Off and on we talk about shooting single shot or with a magazine and the effect it has on accuracy. Today I shot some targets with the magazine in my RAW HM1000x LRT at 40 yds. I was surprised to find that the JSB 15.89 gr Exact Jumbo Diabolo pellets were not doing well. They have been good in the past and they seemed not to be feeding smoothly like normal. Here are two groups. The magazine group only has 5 shots because I knew something was up. I will be taking the magazine apart to see what is up with it. I have shot the 15.89 JSB’s before with the magazine without problems. I usually shoot the JSB jumbo 25.39 Monster Diabolo pellets because they are more back yard friendly. The lighter pellets are quite a bit louder.
Here is a target showing the big difference with and without the magazine. I think the frist shot in the second group may have had some debris in the barrel or the moderator from the pellets that were deformed from the magazine.
Here is a bit of the same at 40 yards with the JSB 25.39 gr pellets. They loaded much smoother with the magazine than the 15.89 pellets though.
I just noticed that both the groups with the magazine shot more to the right and both groups single shot were a little to the left.
I also wanted to mention that one of the tins of JSB 25.39 Jumbo Monster Diabolo (REDESIGNED) pellets in my last order had a screw on lid Yippee. That may be old news I don’t remember.
Really. A screw on lid. Cool stuff. How about that.
This post was flagged for some reason. It’s good now.
Thanks, I saw it had disappeared when I went to bed.
Here is a picture of the tin with the screw on lid. First one I have seen.

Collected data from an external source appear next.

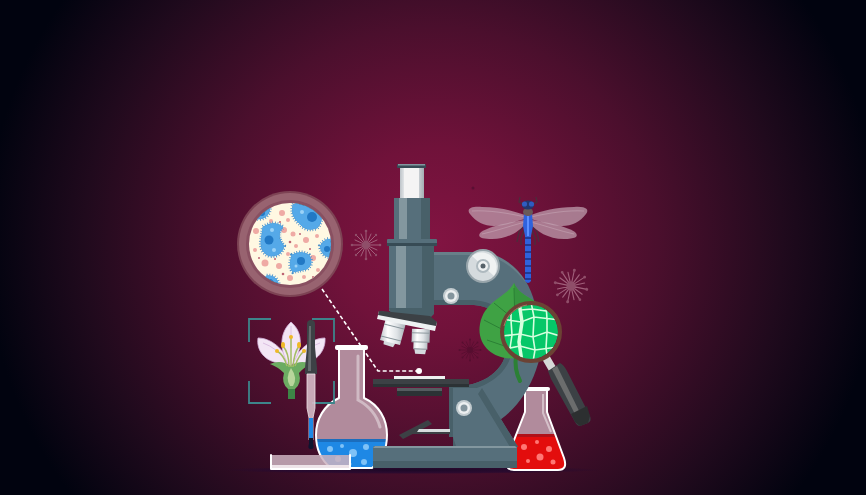
<!DOCTYPE html>
<html lang="en">
<head>
<meta charset="utf-8">
<title>Biology laboratory</title>
<style>
:root{--steel:#566f7b;--steel-light:#83979f;--steel-dark:#486069;--steel-deep:#374b55;--charcoal:#3c4145;--white:#f4f4f4;--cream:#fff8e2;--ring:#986370;--ring-shade:#7d4354;--glass:#b18b9c;--blue:#1e88e5;--cell:#55a9e8;--red:#e30d0d;--leaf:#3fa244;--leaf-dark:#2b8035;--tissue:#06c768;--teal:#3d858b;--wing:#c3a3b2;--body-blue:#2f62dc}
html,body{margin:0;overflow:hidden;background:#01030f}
svg{display:block;width:866px;height:495px}
.steel{fill:var(--steel)}.steel-light{fill:var(--steel-light)}.steel-dark{fill:var(--steel-dark)}.steel-deep{fill:var(--steel-deep)}
.charcoal{fill:var(--charcoal)}.white{fill:var(--white)}
.glass{fill:var(--glass)}.rim{fill:none;stroke:#fff;stroke-width:2;stroke-linejoin:round;stroke-linecap:round}
.blue{fill:var(--blue)}.red{fill:var(--red)}
.cell{fill:var(--cell);stroke:var(--cell);stroke-width:1}
.hairs{fill:none;stroke:#478fc9;stroke-width:4;stroke-dasharray:.8 1.7}
.nucleus{fill:#2178c4}
.burst{fill:none;stroke:var(--spark,#a05f7a);stroke-width:1;stroke-linecap:round}
.burst-core{fill:var(--spark,#8f4e69)}
.leaf-vein{fill:none;stroke:var(--leaf-dark);stroke-width:1}
.petal{fill:#f3e6f5;stroke:#d5b4dc;stroke-width:.8}
.wing{fill:var(--wing);fill-opacity:.72}
</style>
</head>
<body>
<svg viewBox="0 0 866 495" role="img" aria-label="Microscope with flasks, a flower, a leaf, a dragonfly and magnified cells">
<defs>
<radialGradient id="backdrop" gradientUnits="userSpaceOnUse" cx="0" cy="0" r="1" gradientTransform="translate(433 242) scale(448 430)">
<stop offset="0" stop-color="#821442"/><stop offset=".22" stop-color="#70123a"/><stop offset=".5" stop-color="#4b0f2d"/><stop offset=".78" stop-color="#200a1d"/><stop offset="1" stop-color="#01030f"/>
</radialGradient>
<radialGradient id="floor-shadow"><stop offset="0" stop-color="#1c0826"/><stop offset=".7" stop-color="#270a30" stop-opacity=".85"/><stop offset="1" stop-color="#260a2c" stop-opacity="0"/></radialGradient>
<linearGradient id="chrome"><stop offset="0" stop-color="#bcc3c8"/><stop offset=".3" stop-color="#fff"/><stop offset=".65" stop-color="#dfe3e6"/><stop offset="1" stop-color="#a4adb3"/></linearGradient>
<clipPath id="cell-view"><circle cx="290" cy="244" r="41"/></clipPath>
<clipPath id="lens-view"><circle cx="531" cy="332" r="27"/></clipPath>
<clipPath id="round-flask-inside"><path d="M339 348V398C324 405 316 419 316 435C316 450 322 461 331 468H372C381 461 387 450 387 435C387 419 379 405 364 398V348Z"/></clipPath>
<clipPath id="cone-flask-inside"><path d="M525 390V412L507 458Q504 470 514 470H558Q568 470 564 458L547 412V390Z"/></clipPath>
<g id="spark">
<path id="spark-rays" class="burst" d="M0-14V14M-14 0H14M-10-10 10 10M-10 10 10-10M-5-11 5 11M-11-5 11 5M-11 5 11-5M-5 11 5-11"/>
<circle class="burst-core" r="4"/>
<g class="burst-core"><circle cy="-14" r="1.3"/><circle cy="14" r="1.3"/><circle cx="-14" r="1.3"/><circle cx="14" r="1.3"/><circle cx="-10" cy="-10" r="1.2"/><circle cx="10" cy="10" r="1.2"/><circle cx="-10" cy="10" r="1.2"/><circle cx="10" cy="-10" r="1.2"/></g>
</g>
<g id="objective">
<path fill="url(#chrome)" d="M-9 0H9V13H7V20H-7V13H-9Z"/><path fill="#d4dade" d="M-6 20H6L5 25H-5Z"/>
<path fill="none" stroke="#8e999f" d="M-9 4H9M-9 13H9M-7 20H7"/>
</g>
<g id="half-wings"><path class="wing" d="M-3 11C-14 7-28 3-46 3C-57 2-62 5-58 10C-52 18-44 22-34 22C-22 22-12 17-3 15Z"/><path class="wing" d="M-3 16C-18 18-38 22-47 28C-52 33-46 35-36 35C-20 35-8 27-3 20Z"/><path fill="none" stroke="#e0cbd5" stroke-opacity=".45" stroke-width=".7" d="M-3 13C-20 9-40 6-56 7M-3 18C-18 22-32 27-46 30"/></g>
</defs>

<rect id="background" width="866" height="495" fill="url(#backdrop)"/>
<ellipse cx="412" cy="470" rx="190" ry="4" fill="url(#floor-shadow)"/>

<g id="sparks">
<use href="#spark" x="366" y="245"/>
<use href="#spark" transform="translate(571 286) rotate(12) scale(1.15)"/>
<use href="#spark" transform="translate(470 350) scale(.75)" style="--spark:#4a0c2a" opacity=".6"/>
<circle cx="473" cy="188" r="1.5" fill="#5a0f33"/>
</g>

<g id="conical-flask">
<path class="glass" d="M525 390V412L507 458Q504 470 514 470H558Q568 470 564 458L547 412V390Z"/>
<g clip-path="url(#cone-flask-inside)"><rect class="red" x="500" y="436" width="70" height="36"/><path fill="#b01018" d="M500 434H570V437H500Z"/>
<g fill="#ff7774"><circle cx="524" cy="447" r="3"/><circle cx="537" cy="442" r="2"/><circle cx="549" cy="449" r="3"/><circle cx="540" cy="457" r="3.5"/><circle cx="528" cy="461" r="2"/><circle cx="553" cy="462" r="2.5"/></g></g>
<path class="rim" d="M525 390V412L507 458Q504 470 514 470H558Q568 470 564 458L547 412V390"/>
<rect x="522" y="387" width="28" height="4" rx="2" fill="#fff"/>
<path fill="none" stroke="#fff" stroke-opacity=".45" stroke-width="2" d="M543 394V413L551 432"/>
</g>

<g id="round-flask">
<g clip-path="url(#round-flask-inside)"><rect class="glass" x="312" y="344" width="80" height="128"/><rect class="blue" x="312" y="440" width="80" height="32"/><path fill="#1b6dbd" d="M312 439H392V442H312Z"/>
<g fill="#7fc2f7"><circle cx="330" cy="449" r="3"/><circle cx="342" cy="446" r="2"/><circle cx="353" cy="453" r="4"/><circle cx="366" cy="447" r="3"/><circle cx="375" cy="454" r="2"/><circle cx="338" cy="459" r="3"/><circle cx="364" cy="462" r="3"/><circle cx="350" cy="464" r="1.5"/></g></g>
<path class="rim" d="M339 348V398C324 405 316 419 316 435C316 450 322 461 331 468H372C381 461 387 450 387 435C387 419 379 405 364 398V348"/>
<rect x="335" y="345" width="33" height="5" rx="2" fill="#fff"/>
<path fill="none" stroke="#fff" stroke-opacity=".4" stroke-width="3" stroke-linecap="round" d="M358 356V400Q375 409 380 427"/>
</g>

<g id="petri-dish"><path fill="#cdb3c0" fill-opacity=".85" d="M271 455H350V469H271Z"/><path fill="#eee4e9" d="M272 465H349V469H272Z"/><path class="rim" d="M271 455V469H350V455"/></g>

<g id="microscope">
<path id="arm" class="steel" d="M432 252H486C512 259 529 278 535 304C543 330 543 352 536 370C529 390 517 408 500 420L449 408V387C484 387 507 370 507 344C507 321 496 307 474 305H432Z"/>
<path class="steel-dark" d="M432 300H474C502 302 514 321 513 344C512 372 488 391 449 393V387C484 387 507 370 507 344C507 321 496 307 474 305H432Z"/>
<path class="steel-light" opacity=".4" d="M434 252H486C505 257 519 269 527 284C515 268 501 258 485 255H434Z"/>
<path id="foot" class="steel" d="M449 388H482L518 447H453V437H449Z"/>
<path class="steel-dark" d="M449 388H453V437L456 446H453V437H449ZM478 394 482 388 518 447H510Z"/>
<rect class="steel" x="373" y="446" width="144" height="22" rx="2"/>
<path class="steel-light" d="M375 446H515L517 448H373Z"/><rect class="steel-dark" x="373" y="461" width="144" height="7"/>
<g id="mirror"><path class="charcoal" d="M399 435 428 420 432 424 403 439Z"/><path class="charcoal" d="M410 430H450V434H408Z"/><path fill="#d8dcde" d="M419 429H450V432H417Z"/></g>
<g id="stage"><rect class="charcoal" x="373" y="379" width="96" height="7"/><path fill="#2c3235" d="M373 384H469V387H373ZM397 388H442V396H397Z"/><rect x="397" y="388" width="45" height="3" fill="#555c60"/><rect x="394" y="376" width="51" height="3" fill="#eef1f0"/></g>
<g id="tube">
<rect fill="url(#chrome)" x="400" y="168" width="24" height="31"/><rect class="white" x="404" y="168" width="15" height="31"/>
<rect class="steel-deep" x="397" y="164" width="29" height="4" rx="1"/><rect class="steel-light" x="398" y="164" width="27" height="1.5"/>
<rect class="steel" x="394" y="198" width="36" height="42"/><rect class="steel-light" x="399" y="198" width="8" height="42"/><rect class="steel-dark" x="421" y="198" width="9" height="42"/>
<rect class="steel" x="389" y="245" width="45" height="66"/><rect class="steel-light" x="396" y="245" width="10" height="66"/><rect class="steel-dark" x="422" y="245" width="12" height="66"/>
<rect class="steel" x="387" y="239" width="50" height="6" rx="1"/><rect class="steel-deep" x="387" y="243" width="50" height="3"/>
<path class="steel-dark" d="M389 308H434V314L430 318 391 314Z"/>
</g>
<g id="nosepiece">
<use href="#objective" transform="translate(396 322) rotate(18)"/>
<use href="#objective" transform="translate(421 329) rotate(2)"/>
<path fill="url(#chrome)" d="M386 318 406 323 400 345 380 340Z"/>
<path fill="none" stroke="#87949a" d="M384 324 404 329M381 336 401 341"/>
<path fill="#eef1f2" d="M379 311 437 322 435 331 377 319Z"/><path class="charcoal" d="M382 311 430 316 437 322 436 326 378 315 379 311Z"/>
</g>
<g id="knobs"><circle cx="483" cy="266" r="17" fill="#98a5ab"/><circle cx="483" cy="266" r="15" fill="#d5dbde"/><path d="M472 256A15 15 0 0 1 494 276L483 266Z" fill="#f0f2f2"/><circle cx="483" cy="266" r="7" fill="#aeb9bf"/><circle cx="483" cy="266" r="5" fill="#eef1f2"/><circle cx="483" cy="266" r="2.5" fill="#566169"/>
<g id="small-knob"><circle cx="451" cy="296" r="8" fill="#c2cbcf"/><circle cx="451" cy="296" r="6" fill="#eceff0"/><circle cx="451" cy="296" r="3.5" fill="#84959d"/></g><use href="#small-knob" x="13" y="112"/></g>
</g>

<g id="dragonfly" transform="translate(528 204)">
<path fill="none" stroke="#47313c" stroke-width="1.2" d="M-4 1-9-2-8-7M4 1 9-2 8-7M-3 19-9 28-11 38M3 19 9 28 11 38M-3 24-7 34-7 41M3 24 7 34 7 41"/>
<use href="#half-wings"/><use href="#half-wings" transform="scale(-1 1)"/>
<path fill="var(--body-blue)" d="M-4 9H4L5 22 3 32V77Q0 81-3 77V32L-5 22Z"/>
<path fill="none" stroke="#1b2f80" stroke-width="1.4" d="M-3 34H3M-3 41H3M-3 48H3M-3 55H3M-3 62H3M-3 69H3M-3 75H3"/>
<path fill="#5b8eff" d="M-1 12H1V32H-1Z"/>
<ellipse cy="8" rx="5" ry="4" fill="#6a5a58"/><ellipse cy="1" rx="6" ry="4.5" fill="#22376f"/><circle cx="-3.5" r="2.6" fill="#2f5cc0"/><circle cx="3.5" r="2.6" fill="#2f5cc0"/>
</g>

<g id="leaf">
<path fill="var(--leaf)" d="M514 283C506 298 485 300 480 324C476 346 495 361 516 358C538 360 555 340 550 320C546 300 520 299 514 283Z"/>
<path fill="#36953e" d="M514 283C520 299 546 300 550 320C555 340 538 360 516 358Z"/>
<path class="leaf-vein" d="M514 288 516 359M515 320 494 303M515 336 484 320M516 350 487 340M515 314 532 302"/>
<path fill="none" stroke="var(--leaf-dark)" stroke-width="4" stroke-linecap="round" d="M516 356Q514 369 520 381"/>
</g>

<g id="magnifier">
<path fill="#d6d8d7" d="M542 359 549 355 556 367 549 371Z"/>
<path class="charcoal" d="M548 371 560 363Q564 365 567 371L590 416Q592 421 588 423L580 426Q577 426 575 422L551 379Z"/>
<path fill="#6b6d6d" d="M552 369 557 366 583 419 579 422Z"/><path fill="#2c2f30" d="M571 414 587 406 590 416 588 423 580 426 575 422Z"/>
<circle cx="531" cy="332" r="27" fill="var(--tissue)"/>
<g clip-path="url(#lens-view)" fill="none" stroke="#d6ffde" stroke-width="1.6"><path stroke-width="3.5" d="M519 302 522 322 519 342 522 362"/><path d="M502 319 521 322 534 317 560 320M502 336 520 334 533 337 547 332 560 336M505 349 520 346 535 350 558 347M531 302 534 317 533 337 535 350 533 362M546 304 547 319 547 332 546 348 548 362M511 306 511 320 512 335 510 348M521 310 532 309 546 311"/></g>
<circle cx="531" cy="332" r="29" fill="none" stroke="#6b4234" stroke-width="4"/>
<path fill="none" stroke="#a27a64" d="M504 326A28 28 0 0 1 527 305"/>
</g>

<g id="cell-slide">
<circle cx="290" cy="244" r="53" fill="var(--ring-shade)"/><circle cx="290" cy="244" r="51" fill="var(--ring)"/><circle cx="290" cy="244" r="44" fill="#895061"/><circle cx="290" cy="244" r="41" fill="var(--cream)"/>
<g clip-path="url(#cell-view)">
<g fill="#efaaa4"><circle cx="282" cy="213" r="3"/><circle cx="288" cy="220" r="2"/><circle cx="284" cy="230" r="3"/><circle cx="293" cy="234" r="2.5"/><circle cx="306" cy="240" r="3"/><circle cx="317" cy="236" r="2"/><circle cx="256" cy="231" r="3"/><circle cx="255" cy="250" r="2"/><circle cx="265" cy="263" r="3.5"/><circle cx="279" cy="266" r="3"/><circle cx="288" cy="254" r="2"/><circle cx="313" cy="258" r="3"/><circle cx="318" cy="270" r="2"/><circle cx="290" cy="278" r="3"/><circle cx="304" cy="277" r="2"/><circle cx="271" cy="221" r="2"/><circle cx="296" cy="246" r="2"/></g>
<g fill="#bd6573"><circle cx="280" cy="222" r="1"/><circle cx="300" cy="234" r="1"/><circle cx="290" cy="242" r="1.3"/><circle cx="259" cy="258" r="1"/><circle cx="283" cy="274" r="1.3"/><circle cx="310" cy="249" r="1"/><circle cx="275" cy="259" r="1"/><circle cx="313" cy="277" r="1"/></g>
<g id="cells">
<path id="cell-shapes" d="M293 205Q301 199 309 207L321 211Q323 222 317 228Q306 232 300 224Q290 216 293 205ZM263 227Q274 220 283 227Q275 235 284 246Q281 257 270 256Q260 253 261 241ZM292 255Q301 250 309 255Q314 264 307 269L293 272Q288 267 292 255ZM320 246Q326 237 332 240V257Q322 258 320 246ZM252 218 260 206 270 208Q269 218 259 219ZM262 287 266 276Q276 274 279 285L270 290Z" fill="inherit"/>
<use href="#cell-shapes" class="hairs"/><use href="#cell-shapes" class="cell"/>
<g class="nucleus"><circle cx="312" cy="217" r="5"/><circle cx="269" cy="240" r="4.5"/><circle cx="301" cy="261" r="4"/><circle cx="327" cy="249" r="3"/><circle cx="262" cy="213" r="3"/><circle cx="270" cy="282" r="3"/></g>
<g fill="#9bd2f7"><circle cx="302" cy="212" r="2"/><circle cx="272" cy="230" r="2"/><circle cx="274" cy="250" r="2"/><circle cx="296" cy="266" r="1.5"/></g>
</g></g>
</g>

<g id="flower">
<path class="petal" d="M290 364C284 349 271 338 258 338C256 350 265 362 280 363ZM292 364C298 349 312 338 325 338C326 350 317 362 303 363Z"/>
<path class="petal" d="M291 322C279 333 279 351 290 367C303 351 304 333 291 322Z"/>
<path fill="none" stroke="#dcbfe2" d="M291 326V348M263 343Q277 348 286 361M320 343Q305 348 296 361"/>
<path fill="#6cac62" d="M270 364Q281 359 291 366Q300 359 312 364Q304 367 299 373Q302 383 295 389V399H288V389Q281 383 284 373Q278 367 270 364Z"/>
<path fill="#b8d69b" d="M291 368Q298 378 293 386H290Q285 378 291 368Z"/><path fill="#3d8546" d="M288 389H295V399H288Z"/>
<path fill="none" stroke="#a4be64" stroke-width="1.5" d="M291 367V338M289 367Q289 353 283 346M293 367Q294 353 299 346M287 366Q284 355 277 351M295 366Q299 355 304 351"/>
<g fill="#efb927"><circle cx="291" cy="337" r="2"/><ellipse cx="283" cy="345" rx="2" ry="3"/><ellipse cx="299" cy="345" rx="2" ry="3"/><circle cx="277" cy="351" r="2"/><circle cx="304" cy="351" r="2"/></g>
</g>
<path id="focus-frame" fill="none" stroke="var(--teal)" stroke-width="1.8" d="M249 342V319H271M312 319H334V342M334 381V403H312M271 403H249V381"/>

<g id="dropper">
<path class="charcoal" d="M307 347V324Q307 320 311 320Q315 320 315 324V347L317 368V374H305V368Z"/><path fill="#666b6e" d="M309 326H311V371H308Z"/>
<path fill="#d5bbc8" fill-opacity=".9" stroke="#efe2e8" stroke-width=".8" d="M307 374H315V408L313 418V440H309V418L307 408Z"/><path class="blue" d="M309 418H313V438H309Z"/>
<path fill="#0d1430" d="M309 438H313V444Q315 449 311 449Q307 449 309 444Z"/>
</g>

<g id="sample-pointer"><path fill="none" stroke="#fff" stroke-width="1.6" stroke-dasharray="4 2.5" d="M322 289 378 371H418"/><circle cx="419" cy="371" r="3" fill="#fff"/></g>
</svg>
</body>
</html>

Not sure where I heard it from now,…. Here?, Shot Show reviews?, HAM site? or,.. “word on the street is”,…. but I (definitely) know I read it somewhere that JSB was going the screw on lid route.
I am sure though that there is still plenty of the old inventory out there that must be cleared out first.
Happy to see it at any rate,……….. Chris
Yep, I vaguely remember something about the JSB screw tops. I dumped a tin the other day and wished they had a scew top. They are the best pellets in most of my guns.
I will try to explain my rationale for more pumps especially at longer distances. One thing I have observed is that at longer distances the number of pumps makes more difference in accuracy. I have had good results with 4 or 5 pumps and bad results with 6 or 7 and then the best with 8 or 10 or more pumps depending on the gun and the distance. There are many variables that go into the accuracy equation, we discuss them all the time. Pellets, velocity, pressure strain on the reservoir, harmonics and on and on. One thing on a multi-pump that I think makes a significant difference is that as the number of pumps increases the difference in the pellet velocity decreases. At longer distances especially past 25 yards the difference in velocity with have a larger differnce in the POI and not just in the horizontal drop.
Here is the velocity verses pumps for todays Blue Streak from part 1 with the velocity differences.
Notice that the velocity difference gets smaller with more pumps. With most multi-pumps there is enough dead space on the piston stroke that the velocity with reach a peak with the velocity difference going to near zero. Also in general the velocity differnce with be greater for a series of 4 pumps than it will be for a series of 9 pumps for most guns.
Below is a chart that shows the valve pressure vs pumps for three different pump dead spaces using the Crosman 101 multi-pump. The dead space is based on an equivalent volume from a length of the pump cylinder. To max out at 400 psi a dead space of 0.285 inches is needed. For 800 psi it is 0.144 inches and for 1200 psi it is 0.095 inches.